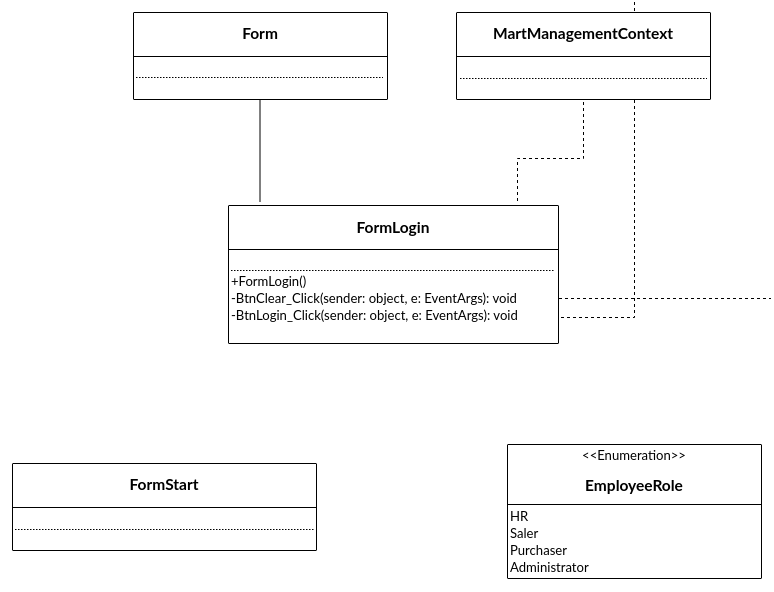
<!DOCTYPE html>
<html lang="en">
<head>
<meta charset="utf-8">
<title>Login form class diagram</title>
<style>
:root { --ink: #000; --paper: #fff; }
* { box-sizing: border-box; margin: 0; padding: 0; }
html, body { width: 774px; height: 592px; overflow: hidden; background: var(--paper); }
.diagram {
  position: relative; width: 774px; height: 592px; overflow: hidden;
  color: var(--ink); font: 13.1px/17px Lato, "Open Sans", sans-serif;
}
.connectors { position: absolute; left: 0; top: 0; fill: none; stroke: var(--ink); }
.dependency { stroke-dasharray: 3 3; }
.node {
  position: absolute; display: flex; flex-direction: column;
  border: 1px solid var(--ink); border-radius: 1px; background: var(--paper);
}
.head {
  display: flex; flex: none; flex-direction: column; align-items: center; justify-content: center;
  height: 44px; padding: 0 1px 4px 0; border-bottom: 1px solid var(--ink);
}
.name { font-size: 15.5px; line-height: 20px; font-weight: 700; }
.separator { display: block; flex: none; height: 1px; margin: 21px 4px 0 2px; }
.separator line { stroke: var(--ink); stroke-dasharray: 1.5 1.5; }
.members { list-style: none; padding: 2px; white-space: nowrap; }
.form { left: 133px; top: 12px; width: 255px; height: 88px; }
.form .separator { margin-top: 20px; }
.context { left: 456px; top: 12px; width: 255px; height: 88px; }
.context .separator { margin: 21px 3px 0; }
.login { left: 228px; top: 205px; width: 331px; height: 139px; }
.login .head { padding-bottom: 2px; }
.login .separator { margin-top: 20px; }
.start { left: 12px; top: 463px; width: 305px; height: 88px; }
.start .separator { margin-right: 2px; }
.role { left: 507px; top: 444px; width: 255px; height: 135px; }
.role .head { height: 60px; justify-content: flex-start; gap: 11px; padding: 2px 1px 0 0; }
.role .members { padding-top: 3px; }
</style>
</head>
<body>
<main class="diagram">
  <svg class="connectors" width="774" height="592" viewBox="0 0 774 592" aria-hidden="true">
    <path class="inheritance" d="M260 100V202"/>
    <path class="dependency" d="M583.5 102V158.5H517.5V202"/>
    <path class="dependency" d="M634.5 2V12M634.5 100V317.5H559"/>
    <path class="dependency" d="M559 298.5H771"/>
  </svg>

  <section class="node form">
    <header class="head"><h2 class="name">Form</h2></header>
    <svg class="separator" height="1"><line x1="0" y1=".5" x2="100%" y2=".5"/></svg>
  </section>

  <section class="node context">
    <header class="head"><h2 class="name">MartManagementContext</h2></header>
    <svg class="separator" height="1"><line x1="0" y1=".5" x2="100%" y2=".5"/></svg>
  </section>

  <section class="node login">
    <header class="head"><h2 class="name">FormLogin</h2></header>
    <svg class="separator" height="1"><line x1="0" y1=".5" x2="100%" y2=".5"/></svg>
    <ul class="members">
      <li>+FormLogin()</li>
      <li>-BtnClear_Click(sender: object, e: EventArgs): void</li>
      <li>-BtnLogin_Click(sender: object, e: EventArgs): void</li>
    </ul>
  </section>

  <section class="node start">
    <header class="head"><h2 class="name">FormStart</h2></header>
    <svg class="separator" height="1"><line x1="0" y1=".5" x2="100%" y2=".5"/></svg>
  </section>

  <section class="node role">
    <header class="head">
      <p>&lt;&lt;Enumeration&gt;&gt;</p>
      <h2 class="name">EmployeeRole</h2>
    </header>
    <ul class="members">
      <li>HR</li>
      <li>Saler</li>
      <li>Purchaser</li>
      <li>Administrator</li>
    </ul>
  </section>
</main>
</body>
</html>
━━━━━━━━━━
What is being asked:
Every entry above needs to be copied exactly, apart from its pictures.

Exercise answer:
<!DOCTYPE html>
<html lang="en">
<head>
<meta charset="utf-8">
<title>Login form class diagram</title>
<style>
:root { --ink: #000; --paper: #fff; }
* { box-sizing: border-box; margin: 0; padding: 0; }
html, body { width: 774px; height: 592px; overflow: hidden; background: var(--paper); }
.diagram {
  position: relative; width: 774px; height: 592px; overflow: hidden;
  color: var(--ink); font: 13.1px/17px Lato, "Open Sans", sans-serif;
}
.connectors { position: absolute; left: 0; top: 0; fill: none; stroke: var(--ink); }
.dependency { stroke-dasharray: 3 3; }
.node {
  position: absolute; display: flex; flex-direction: column;
  border: 1px solid var(--ink); border-radius: 1px; background: var(--paper);
}
.head {
  display: flex; flex: none; flex-direction: column; align-items: center; justify-content: center;
  height: 44px; padding: 0 1px 4px 0; border-bottom: 1px solid var(--ink);
}
.name { font-size: 15.5px; line-height: 20px; font-weight: 700; }
.separator { display: block; flex: none; height: 1px; margin: 21px 4px 0 2px; }
.separator line { stroke: var(--ink); stroke-dasharray: 1.5 1.5; }
.members { list-style: none; padding: 2px; white-space: nowrap; }
.form { left: 133px; top: 12px; width: 255px; height: 88px; }
.form .separator { margin-top: 20px; }
.context { left: 456px; top: 12px; width: 255px; height: 88px; }
.context .separator { margin: 21px 3px 0; }
.login { left: 228px; top: 205px; width: 331px; height: 139px; }
.login .head { padding-bottom: 2px; }
.login .separator { margin-top: 20px; }
.start { left: 12px; top: 463px; width: 305px; height: 88px; }
.start .separator { margin-right: 2px; }
.role { left: 507px; top: 444px; width: 255px; height: 135px; }
.role .head { height: 60px; justify-content: flex-start; gap: 11px; padding: 2px 1px 0 0; }
.role .members { padding-top: 3px; }
</style>
</head>
<body>
<main class="diagram">
  <svg class="connectors" width="774" height="592" viewBox="0 0 774 592" aria-hidden="true">
    <path class="inheritance" d="M260 100V202"/>
    <path class="dependency" d="M583.5 102V158.5H517.5V202"/>
    <path class="dependency" d="M634.5 2V12M634.5 100V317.5H559"/>
    <path class="dependency" d="M559 298.5H771"/>
  </svg>

  <section class="node form">
    <header class="head"><h2 class="name">Form</h2></header>
    <svg class="separator" height="1"><line x1="0" y1=".5" x2="100%" y2=".5"/></svg>
  </section>

  <section class="node context">
    <header class="head"><h2 class="name">MartManagementContext</h2></header>
    <svg class="separator" height="1"><line x1="0" y1=".5" x2="100%" y2=".5"/></svg>
  </section>

  <section class="node login">
    <header class="head"><h2 class="name">FormLogin</h2></header>
    <svg class="separator" height="1"><line x1="0" y1=".5" x2="100%" y2=".5"/></svg>
    <ul class="members">
      <li>+FormLogin()</li>
      <li>-BtnClear_Click(sender: object, e: EventArgs): void</li>
      <li>-BtnLogin_Click(sender: object, e: EventArgs): void</li>
    </ul>
  </section>

  <section class="node start">
    <header class="head"><h2 class="name">FormStart</h2></header>
    <svg class="separator" height="1"><line x1="0" y1=".5" x2="100%" y2=".5"/></svg>
  </section>

  <section class="node role">
    <header class="head">
      <p>&lt;&lt;Enumeration&gt;&gt;</p>
      <h2 class="name">EmployeeRole</h2>
    </header>
    <ul class="members">
      <li>HR</li>
      <li>Saler</li>
      <li>Purchaser</li>
      <li>Administrator</li>
    </ul>
  </section>
</main>
</body>
</html>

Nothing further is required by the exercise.